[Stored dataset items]

----

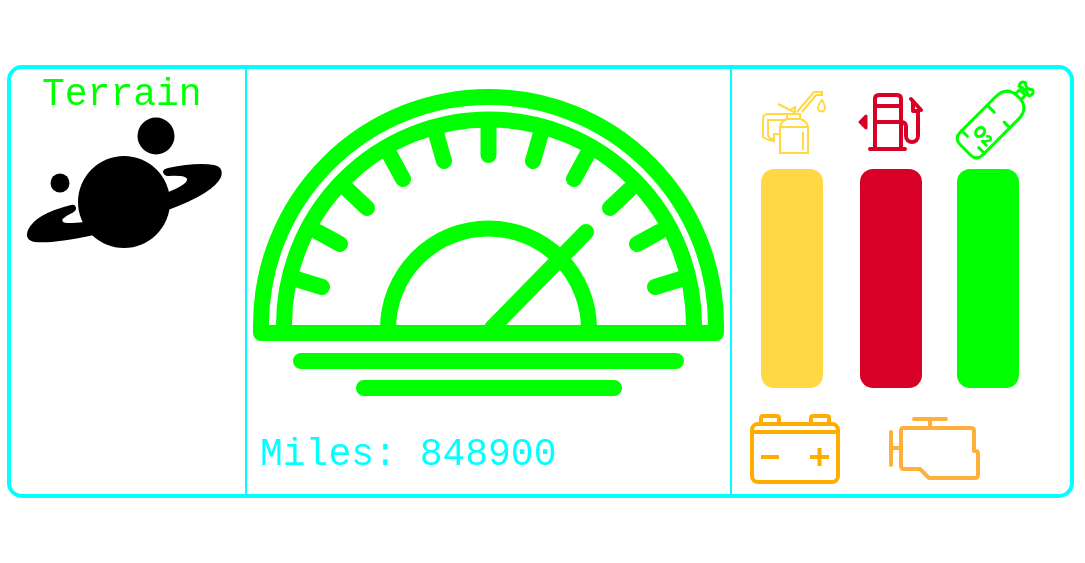
<!DOCTYPE html>
<html lang="en">
<head>
<meta charset="utf-8">
<title>Vehicle dashboard</title>
<style>
:root {
  --cyan: #00ffff;
  --green: #00ff00;
  --yellow: #ffd843;
  --red: #d80027;
  --amber: #ffae00;
  --orange: #ffb03b;
  --ink: #000;
}
* { box-sizing: border-box; margin: 0; }
body { width: 1085px; height: 563px; overflow: hidden; background: #fff; padding: 65px 0 0 7px; }
svg { display: block; fill: none; stroke: currentColor; }
.dashboard {
  display: grid; grid-template-columns: 236px 485px 338px;
  width: 1067px; height: 433px;
  border: 4px solid var(--cyan); border-radius: 15px;
}
.terrain, .speed { border-right: 2px solid var(--cyan); }
.terrain { padding-top: 4px; }
.readout { font: 400 38px/43px "Liberation Mono", monospace; white-space: pre; }
.terrain .readout { padding-left: 31px; color: var(--green); }
.planet { color: var(--ink); fill: currentColor; stroke: none; }
.speedometer { color: var(--green); stroke-width: 16; stroke-linecap: round; stroke-linejoin: round; }
.miles { margin-top: 24px; padding-left: 13px; color: var(--cyan); }
.levels { display: grid; grid-template-columns: 98px 100px 94px; padding: 9px 0 0 11px; }
.level { display: flex; flex-direction: column; align-items: center; }
.bar { width: 62px; height: 219px; border-radius: 13px; background: currentColor; }
.oil { color: var(--yellow); stroke-width: 2; }
.fuel { color: var(--red); stroke-width: 4; }
.oxygen { color: var(--green); stroke-width: 3; }
.warnings { display: flex; gap: 33px; padding: 20px 0 0 11px; }
.warnings svg { stroke-width: 4; stroke-linejoin: round; }
.battery { color: var(--amber); }
.engine { color: var(--orange); stroke-linecap: round; }
</style>
</head>
<body>
<main class="dashboard">
  <section class="terrain">
    <h1 class="readout">Terrain</h1>
    <svg class="planet" width="234" height="140" viewBox="11 116 234 140" role="img" aria-label="Ringed planet with two moons">
      <circle cx="156" cy="136" r="18.5"/>
      <circle cx="60" cy="183" r="9.5"/>
      <circle cx="124" cy="202" r="46"/>
      <path d="M163 172Q163 169 168 168Q196 162 214 165Q224 167 221 177Q214 193 168 210L166 193Q186 185 187 180Q188 175 168 176Q164 176 163 172Z"/>
      <path d="M94 235Q52 244 35 242Q24 240 28 230Q35 214 71 205Q76 204 76 209Q75 212 70 214Q60 219 63 222Q66 224 84 222Z"/>
    </svg>
  </section>

  <section class="speed">
    <svg class="speedometer" width="483" height="340" viewBox="247 69 483 340" role="img" aria-label="Speedometer">
      <defs>
        <g id="ticks">
          <path d="M436 133L444 161M390 155L403 179M348 190L367 208M318 232L340 244M296 279L322 287"/>
        </g>
      </defs>
      <path d="M261 333V325A227.5 228 0 0 1 716 325V333Z"/>
      <path d="M284 333V325A204.5 205 0 0 1 694 325V333"/>
      <path d="M388 333V329A100.5 100.5 0 0 1 589 329V333"/>
      <path d="M488.5 122V155"/>
      <use href="#ticks"/>
      <use href="#ticks" transform="translate(977 0) scale(-1 1)"/>
      <path d="M492 328L586 232"/>
      <path d="M301 361H676M364 388H614"/>
    </svg>
    <p class="readout miles">Miles: 848900</p>
  </section>

  <section class="status">
    <div class="levels">
      <div class="level oil">
        <svg width="98" height="91" viewBox="743 78 98 91" role="img" aria-label="Oil level">
          <path d="M780 153V127Q781 121 787 119H800Q807 121 808 127V153ZM780 127H808M803 132V150M787 119V114H800V119"/>
          <path d="M780 134H774V141Q769 141 763 137V119Q763 114 768 114H787M768 134V120H786M768 134Q768 139 774 139"/>
          <path d="M778 104L796 113M790 110L795 107V113M797 112L814 92H822V95H816L802 112"/>
          <path d="M822 100Q825 105 825 108A3.5 3.5 0 0 1 818 108Q818 105 822 100Z"/>
        </svg>
        <div class="bar"></div>
      </div>
      <div class="level fuel">
        <svg width="100" height="91" viewBox="841 78 100 91" role="img" aria-label="Fuel level" stroke-linecap="round" stroke-linejoin="round">
          <path d="M875 148V99Q875 95 879 95H897Q901 95 901 99V148M875 106H901M875 122H901M870 149H905"/>
          <path d="M901 122Q906 122 906 127V136A6 6 0 0 0 918 136V111H913V101M911 99L921 110"/>
          <path d="M860 122L866 116V128Z" fill="currentColor" stroke-width="3"/>
        </svg>
        <div class="bar"></div>
      </div>
      <div class="level oxygen">
        <svg width="94" height="91" viewBox="941 78 94 91" role="img" aria-label="Oxygen level" stroke-linecap="round" stroke-linejoin="round">
          <g transform="translate(990 125) rotate(45)">
            <path d="M-16 26V-24Q-16 -40 0 -40Q16 -40 16 -24V26Q16 35 7 35H-7Q-16 35 -16 26Z"/>
            <path d="M-16 24H-8M8 24H16M-16 -12H-6M8 -12H16"/>
            <ellipse cx="-2" cy="12" rx="4" ry="5"/>
            <path d="M6 10Q9 7 11 10Q11 12 6 17H12" stroke-width="2.5"/>
            <path d="M-4 -41V-46H4V-41M0 -46V-51M-7 -48Q-10 -53 -5 -55Q0 -50 5 -55Q10 -53 7 -48Q0 -51 -7 -48Z"/>
          </g>
        </svg>
        <div class="bar"></div>
      </div>
    </div>
    <div class="warnings">
      <svg class="battery" width="104" height="82" viewBox="743 408 104 82" role="img" aria-label="Battery warning">
        <rect x="752" y="424" width="86" height="58" rx="6"/>
        <path d="M752 432H838M761 424V418Q761 416 763 416H777Q779 416 779 418V424M811 424V418Q811 416 813 416H827Q829 416 829 418V424"/>
        <path d="M761 457H779M810 457H829M819.5 448V466"/>
      </svg>
      <svg class="engine" width="110" height="82" viewBox="880 408 110 82" role="img" aria-label="Engine warning">
        <path d="M903 428H971Q974 428 974 431V451H976Q978 451 978 454V475Q978 478 975 478H929L920 469H904Q901 469 901 466V431Q901 428 903 428Z"/>
        <path d="M914 419H946M930 419V428M891 432V465M891 448H901"/>
      </svg>
    </div>
  </section>
</main>
</body>
</html>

----

# [TASK]
Your answer should consist solely of the lines above from the line with "<title>Vehicle dashboard</title>" to the line with "var(--ink); fill: currentColor;", both included, reproduced exactly.

# [ANSWER TO THIS PROBLEM]
<title>Vehicle dashboard</title>
<style>
:root {
  --cyan: #00ffff;
  --green: #00ff00;
  --yellow: #ffd843;
  --red: #d80027;
  --amber: #ffae00;
  --orange: #ffb03b;
  --ink: #000;
}
* { box-sizing: border-box; margin: 0; }
body { width: 1085px; height: 563px; overflow: hidden; background: #fff; padding: 65px 0 0 7px; }
svg { display: block; fill: none; stroke: currentColor; }
.dashboard {
  display: grid; grid-template-columns: 236px 485px 338px;
  width: 1067px; height: 433px;
  border: 4px solid var(--cyan); border-radius: 15px;
}
.terrain, .speed { border-right: 2px solid var(--cyan); }
.terrain { padding-top: 4px; }
.readout { font: 400 38px/43px "Liberation Mono", monospace; white-space: pre; }
.terrain .readout { padding-left: 31px; color: var(--green); }
.planet { color: var(--ink); fill: currentColor; stroke: none; }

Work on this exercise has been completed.